What the task asks – For the entries below, repeat exactly each line starting with the one that contains "left: 37px;" and going on through the one that contains "the data<br>is reading</div>", and no others.

Dataset records –
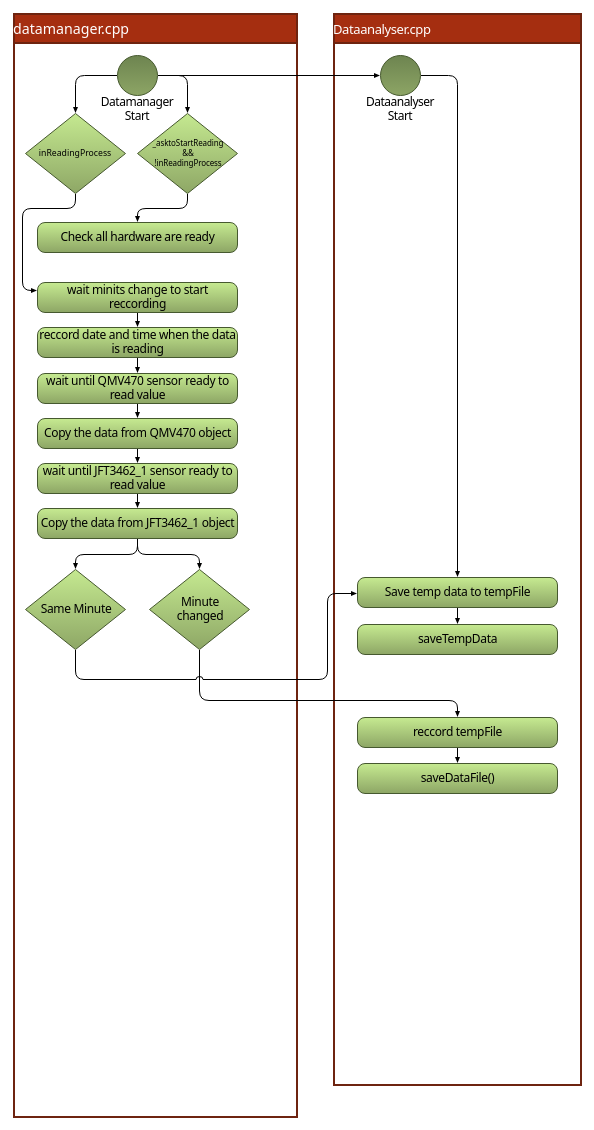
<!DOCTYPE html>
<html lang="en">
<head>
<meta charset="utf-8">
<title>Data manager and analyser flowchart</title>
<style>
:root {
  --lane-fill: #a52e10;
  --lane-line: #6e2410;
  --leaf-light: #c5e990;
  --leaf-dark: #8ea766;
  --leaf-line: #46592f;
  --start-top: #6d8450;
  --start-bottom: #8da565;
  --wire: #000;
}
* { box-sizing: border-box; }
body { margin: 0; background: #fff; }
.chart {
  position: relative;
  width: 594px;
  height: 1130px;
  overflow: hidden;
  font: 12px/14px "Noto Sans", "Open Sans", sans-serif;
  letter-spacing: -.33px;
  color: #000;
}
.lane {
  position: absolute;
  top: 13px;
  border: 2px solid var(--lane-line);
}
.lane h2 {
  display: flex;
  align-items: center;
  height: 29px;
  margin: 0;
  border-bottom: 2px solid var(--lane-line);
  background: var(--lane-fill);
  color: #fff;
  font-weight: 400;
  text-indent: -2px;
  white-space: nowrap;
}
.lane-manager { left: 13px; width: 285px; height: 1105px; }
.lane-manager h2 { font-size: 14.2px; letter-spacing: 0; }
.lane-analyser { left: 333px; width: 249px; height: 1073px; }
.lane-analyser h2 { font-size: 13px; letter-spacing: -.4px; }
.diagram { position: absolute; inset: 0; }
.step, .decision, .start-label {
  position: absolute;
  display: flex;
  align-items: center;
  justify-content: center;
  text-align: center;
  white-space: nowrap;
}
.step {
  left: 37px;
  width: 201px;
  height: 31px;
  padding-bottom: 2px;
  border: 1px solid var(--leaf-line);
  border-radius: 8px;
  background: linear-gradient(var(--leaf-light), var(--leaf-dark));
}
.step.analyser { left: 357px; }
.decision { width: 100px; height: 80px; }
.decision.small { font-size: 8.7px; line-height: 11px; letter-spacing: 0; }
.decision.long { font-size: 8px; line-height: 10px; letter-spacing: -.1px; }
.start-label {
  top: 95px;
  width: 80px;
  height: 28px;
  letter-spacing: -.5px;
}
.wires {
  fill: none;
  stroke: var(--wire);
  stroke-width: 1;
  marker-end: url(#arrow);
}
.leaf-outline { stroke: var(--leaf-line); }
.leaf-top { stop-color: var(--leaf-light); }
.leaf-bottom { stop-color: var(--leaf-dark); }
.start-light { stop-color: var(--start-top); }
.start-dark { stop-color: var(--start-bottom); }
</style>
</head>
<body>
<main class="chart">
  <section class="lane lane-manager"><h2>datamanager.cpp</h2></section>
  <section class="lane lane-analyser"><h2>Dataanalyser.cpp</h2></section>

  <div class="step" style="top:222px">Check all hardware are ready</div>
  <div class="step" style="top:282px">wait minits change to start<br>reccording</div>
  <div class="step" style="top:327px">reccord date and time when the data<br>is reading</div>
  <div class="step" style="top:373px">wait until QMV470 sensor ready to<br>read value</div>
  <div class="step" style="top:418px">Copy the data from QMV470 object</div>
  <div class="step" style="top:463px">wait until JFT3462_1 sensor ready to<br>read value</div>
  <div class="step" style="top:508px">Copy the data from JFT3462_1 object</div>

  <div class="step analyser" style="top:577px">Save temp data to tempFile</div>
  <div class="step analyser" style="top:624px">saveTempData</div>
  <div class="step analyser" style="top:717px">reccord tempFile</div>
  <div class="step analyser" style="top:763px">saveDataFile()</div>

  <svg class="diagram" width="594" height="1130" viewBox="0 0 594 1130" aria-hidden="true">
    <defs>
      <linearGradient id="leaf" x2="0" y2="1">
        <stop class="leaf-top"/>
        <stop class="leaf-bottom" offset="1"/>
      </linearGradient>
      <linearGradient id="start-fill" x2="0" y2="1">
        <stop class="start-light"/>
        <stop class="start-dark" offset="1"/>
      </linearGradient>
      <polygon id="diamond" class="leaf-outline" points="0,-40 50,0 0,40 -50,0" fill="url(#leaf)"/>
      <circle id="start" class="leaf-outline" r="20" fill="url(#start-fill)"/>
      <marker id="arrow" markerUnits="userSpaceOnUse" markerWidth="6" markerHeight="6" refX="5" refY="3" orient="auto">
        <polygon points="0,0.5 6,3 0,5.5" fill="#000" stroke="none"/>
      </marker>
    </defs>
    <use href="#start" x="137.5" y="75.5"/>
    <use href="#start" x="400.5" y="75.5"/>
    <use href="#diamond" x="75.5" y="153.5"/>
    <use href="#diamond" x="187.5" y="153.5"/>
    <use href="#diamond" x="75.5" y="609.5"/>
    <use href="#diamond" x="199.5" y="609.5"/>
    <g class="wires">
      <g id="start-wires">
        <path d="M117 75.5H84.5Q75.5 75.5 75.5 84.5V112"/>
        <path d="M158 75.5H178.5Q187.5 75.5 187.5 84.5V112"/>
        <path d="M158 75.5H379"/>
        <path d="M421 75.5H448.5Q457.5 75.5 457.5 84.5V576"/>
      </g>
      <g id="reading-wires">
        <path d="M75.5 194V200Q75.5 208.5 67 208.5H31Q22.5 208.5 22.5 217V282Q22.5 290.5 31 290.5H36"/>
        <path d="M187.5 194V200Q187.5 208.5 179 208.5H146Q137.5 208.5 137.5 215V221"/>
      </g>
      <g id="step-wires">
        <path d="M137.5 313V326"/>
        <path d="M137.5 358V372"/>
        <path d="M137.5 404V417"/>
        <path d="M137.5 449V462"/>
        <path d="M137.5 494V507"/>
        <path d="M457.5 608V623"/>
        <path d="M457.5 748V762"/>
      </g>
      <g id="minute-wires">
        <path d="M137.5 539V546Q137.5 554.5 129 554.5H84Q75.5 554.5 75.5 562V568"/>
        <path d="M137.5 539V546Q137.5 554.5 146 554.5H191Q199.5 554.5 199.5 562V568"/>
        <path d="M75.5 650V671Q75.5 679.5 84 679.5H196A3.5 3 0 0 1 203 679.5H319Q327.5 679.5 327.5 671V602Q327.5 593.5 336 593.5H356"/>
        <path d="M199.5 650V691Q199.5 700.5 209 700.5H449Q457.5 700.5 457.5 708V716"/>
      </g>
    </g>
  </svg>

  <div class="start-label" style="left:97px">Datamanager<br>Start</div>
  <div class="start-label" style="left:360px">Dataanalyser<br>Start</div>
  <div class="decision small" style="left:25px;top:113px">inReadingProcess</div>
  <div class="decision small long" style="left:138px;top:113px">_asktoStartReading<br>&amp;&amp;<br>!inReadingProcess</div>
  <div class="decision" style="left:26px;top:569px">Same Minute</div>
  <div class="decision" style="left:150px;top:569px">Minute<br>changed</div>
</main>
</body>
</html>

---

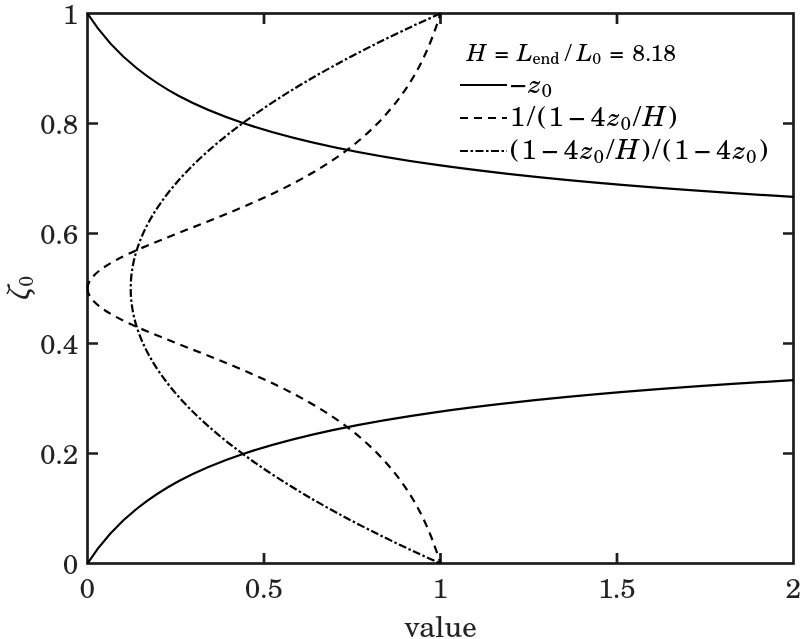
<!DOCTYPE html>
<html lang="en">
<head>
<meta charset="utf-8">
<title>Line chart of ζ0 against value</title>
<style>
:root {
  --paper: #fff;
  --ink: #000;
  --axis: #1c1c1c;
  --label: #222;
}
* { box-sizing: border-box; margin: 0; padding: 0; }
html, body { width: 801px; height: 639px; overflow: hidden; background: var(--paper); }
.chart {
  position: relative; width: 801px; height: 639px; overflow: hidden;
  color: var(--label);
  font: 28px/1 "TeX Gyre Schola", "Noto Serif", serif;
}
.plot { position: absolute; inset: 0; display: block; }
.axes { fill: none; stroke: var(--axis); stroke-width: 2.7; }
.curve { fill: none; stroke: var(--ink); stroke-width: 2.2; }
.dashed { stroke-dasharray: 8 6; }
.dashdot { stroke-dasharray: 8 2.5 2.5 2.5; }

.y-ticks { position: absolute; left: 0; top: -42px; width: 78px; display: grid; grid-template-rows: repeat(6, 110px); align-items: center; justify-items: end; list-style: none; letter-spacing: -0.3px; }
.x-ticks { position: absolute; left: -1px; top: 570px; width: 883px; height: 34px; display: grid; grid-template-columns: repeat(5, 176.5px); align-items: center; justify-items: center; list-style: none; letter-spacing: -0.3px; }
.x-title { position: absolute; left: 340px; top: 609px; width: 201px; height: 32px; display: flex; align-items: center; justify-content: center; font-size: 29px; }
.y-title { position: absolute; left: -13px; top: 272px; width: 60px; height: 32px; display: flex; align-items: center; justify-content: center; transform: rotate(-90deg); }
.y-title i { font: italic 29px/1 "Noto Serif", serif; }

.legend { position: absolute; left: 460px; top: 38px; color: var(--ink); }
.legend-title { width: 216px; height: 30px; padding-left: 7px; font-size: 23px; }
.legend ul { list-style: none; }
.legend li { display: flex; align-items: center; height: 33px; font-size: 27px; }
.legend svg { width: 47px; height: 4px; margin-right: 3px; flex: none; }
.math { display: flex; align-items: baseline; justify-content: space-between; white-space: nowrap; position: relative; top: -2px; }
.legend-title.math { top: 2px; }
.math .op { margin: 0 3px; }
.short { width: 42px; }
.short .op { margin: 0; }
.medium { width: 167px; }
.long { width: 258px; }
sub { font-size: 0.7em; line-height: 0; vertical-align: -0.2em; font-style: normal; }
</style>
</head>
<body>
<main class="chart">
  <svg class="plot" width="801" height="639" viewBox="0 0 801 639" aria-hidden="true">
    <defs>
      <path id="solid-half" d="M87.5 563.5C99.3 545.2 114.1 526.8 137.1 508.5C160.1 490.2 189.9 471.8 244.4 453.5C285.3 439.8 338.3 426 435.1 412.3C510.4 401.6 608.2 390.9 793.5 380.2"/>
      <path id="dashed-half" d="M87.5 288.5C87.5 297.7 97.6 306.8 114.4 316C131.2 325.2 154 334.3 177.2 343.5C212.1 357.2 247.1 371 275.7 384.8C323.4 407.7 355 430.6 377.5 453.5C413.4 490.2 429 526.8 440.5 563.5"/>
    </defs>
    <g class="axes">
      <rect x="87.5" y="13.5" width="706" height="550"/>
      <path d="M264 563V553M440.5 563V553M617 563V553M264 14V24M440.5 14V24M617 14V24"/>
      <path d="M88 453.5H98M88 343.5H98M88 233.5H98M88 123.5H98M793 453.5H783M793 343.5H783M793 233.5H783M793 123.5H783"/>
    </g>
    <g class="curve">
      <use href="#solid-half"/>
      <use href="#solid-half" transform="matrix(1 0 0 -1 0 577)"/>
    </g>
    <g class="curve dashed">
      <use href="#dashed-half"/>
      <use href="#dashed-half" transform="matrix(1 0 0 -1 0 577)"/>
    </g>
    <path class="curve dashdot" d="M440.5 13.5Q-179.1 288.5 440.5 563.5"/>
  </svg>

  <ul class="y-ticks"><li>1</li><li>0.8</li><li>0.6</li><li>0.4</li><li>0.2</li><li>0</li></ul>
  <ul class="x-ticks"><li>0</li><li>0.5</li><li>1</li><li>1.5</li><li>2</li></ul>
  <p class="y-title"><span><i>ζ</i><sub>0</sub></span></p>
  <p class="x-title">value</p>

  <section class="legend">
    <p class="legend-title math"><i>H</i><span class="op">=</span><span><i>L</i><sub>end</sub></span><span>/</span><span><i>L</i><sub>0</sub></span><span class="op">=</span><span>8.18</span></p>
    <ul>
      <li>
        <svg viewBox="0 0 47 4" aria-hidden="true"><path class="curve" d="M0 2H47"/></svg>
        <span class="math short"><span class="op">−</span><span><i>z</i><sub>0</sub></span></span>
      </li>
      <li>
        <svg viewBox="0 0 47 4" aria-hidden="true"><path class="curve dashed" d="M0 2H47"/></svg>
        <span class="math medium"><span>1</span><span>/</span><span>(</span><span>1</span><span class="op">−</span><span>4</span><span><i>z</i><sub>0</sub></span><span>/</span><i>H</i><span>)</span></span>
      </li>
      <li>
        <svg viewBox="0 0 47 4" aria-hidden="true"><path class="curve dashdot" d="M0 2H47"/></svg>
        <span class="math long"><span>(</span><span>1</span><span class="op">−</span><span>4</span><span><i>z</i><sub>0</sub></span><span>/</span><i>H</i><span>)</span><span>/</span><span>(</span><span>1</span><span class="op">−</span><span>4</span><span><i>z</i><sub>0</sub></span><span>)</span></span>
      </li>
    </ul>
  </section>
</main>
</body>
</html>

Response –
  left: 37px;
  width: 201px;
  height: 31px;
  padding-bottom: 2px;
  border: 1px solid var(--leaf-line);
  border-radius: 8px;
  background: linear-gradient(var(--leaf-light), var(--leaf-dark));
}
.step.analyser { left: 357px; }
.decision { width: 100px; height: 80px; }
.decision.small { font-size: 8.7px; line-height: 11px; letter-spacing: 0; }
.decision.long { font-size: 8px; line-height: 10px; letter-spacing: -.1px; }
.start-label {
  top: 95px;
  width: 80px;
  height: 28px;
  letter-spacing: -.5px;
}
.wires {
  fill: none;
  stroke: var(--wire);
  stroke-width: 1;
  marker-end: url(#arrow);
}
.leaf-outline { stroke: var(--leaf-line); }
.leaf-top { stop-color: var(--leaf-light); }
.leaf-bottom { stop-color: var(--leaf-dark); }
.start-light { stop-color: var(--start-top); }
.start-dark { stop-color: var(--start-bottom); }
</style>
</head>
<body>
<main class="chart">
  <section class="lane lane-manager"><h2>datamanager.cpp</h2></section>
  <section class="lane lane-analyser"><h2>Dataanalyser.cpp</h2></section>

  <div class="step" style="top:222px">Check all hardware are ready</div>
  <div class="step" style="top:282px">wait minits change to start<br>reccording</div>
  <div class="step" style="top:327px">reccord date and time when the data<br>is reading</div>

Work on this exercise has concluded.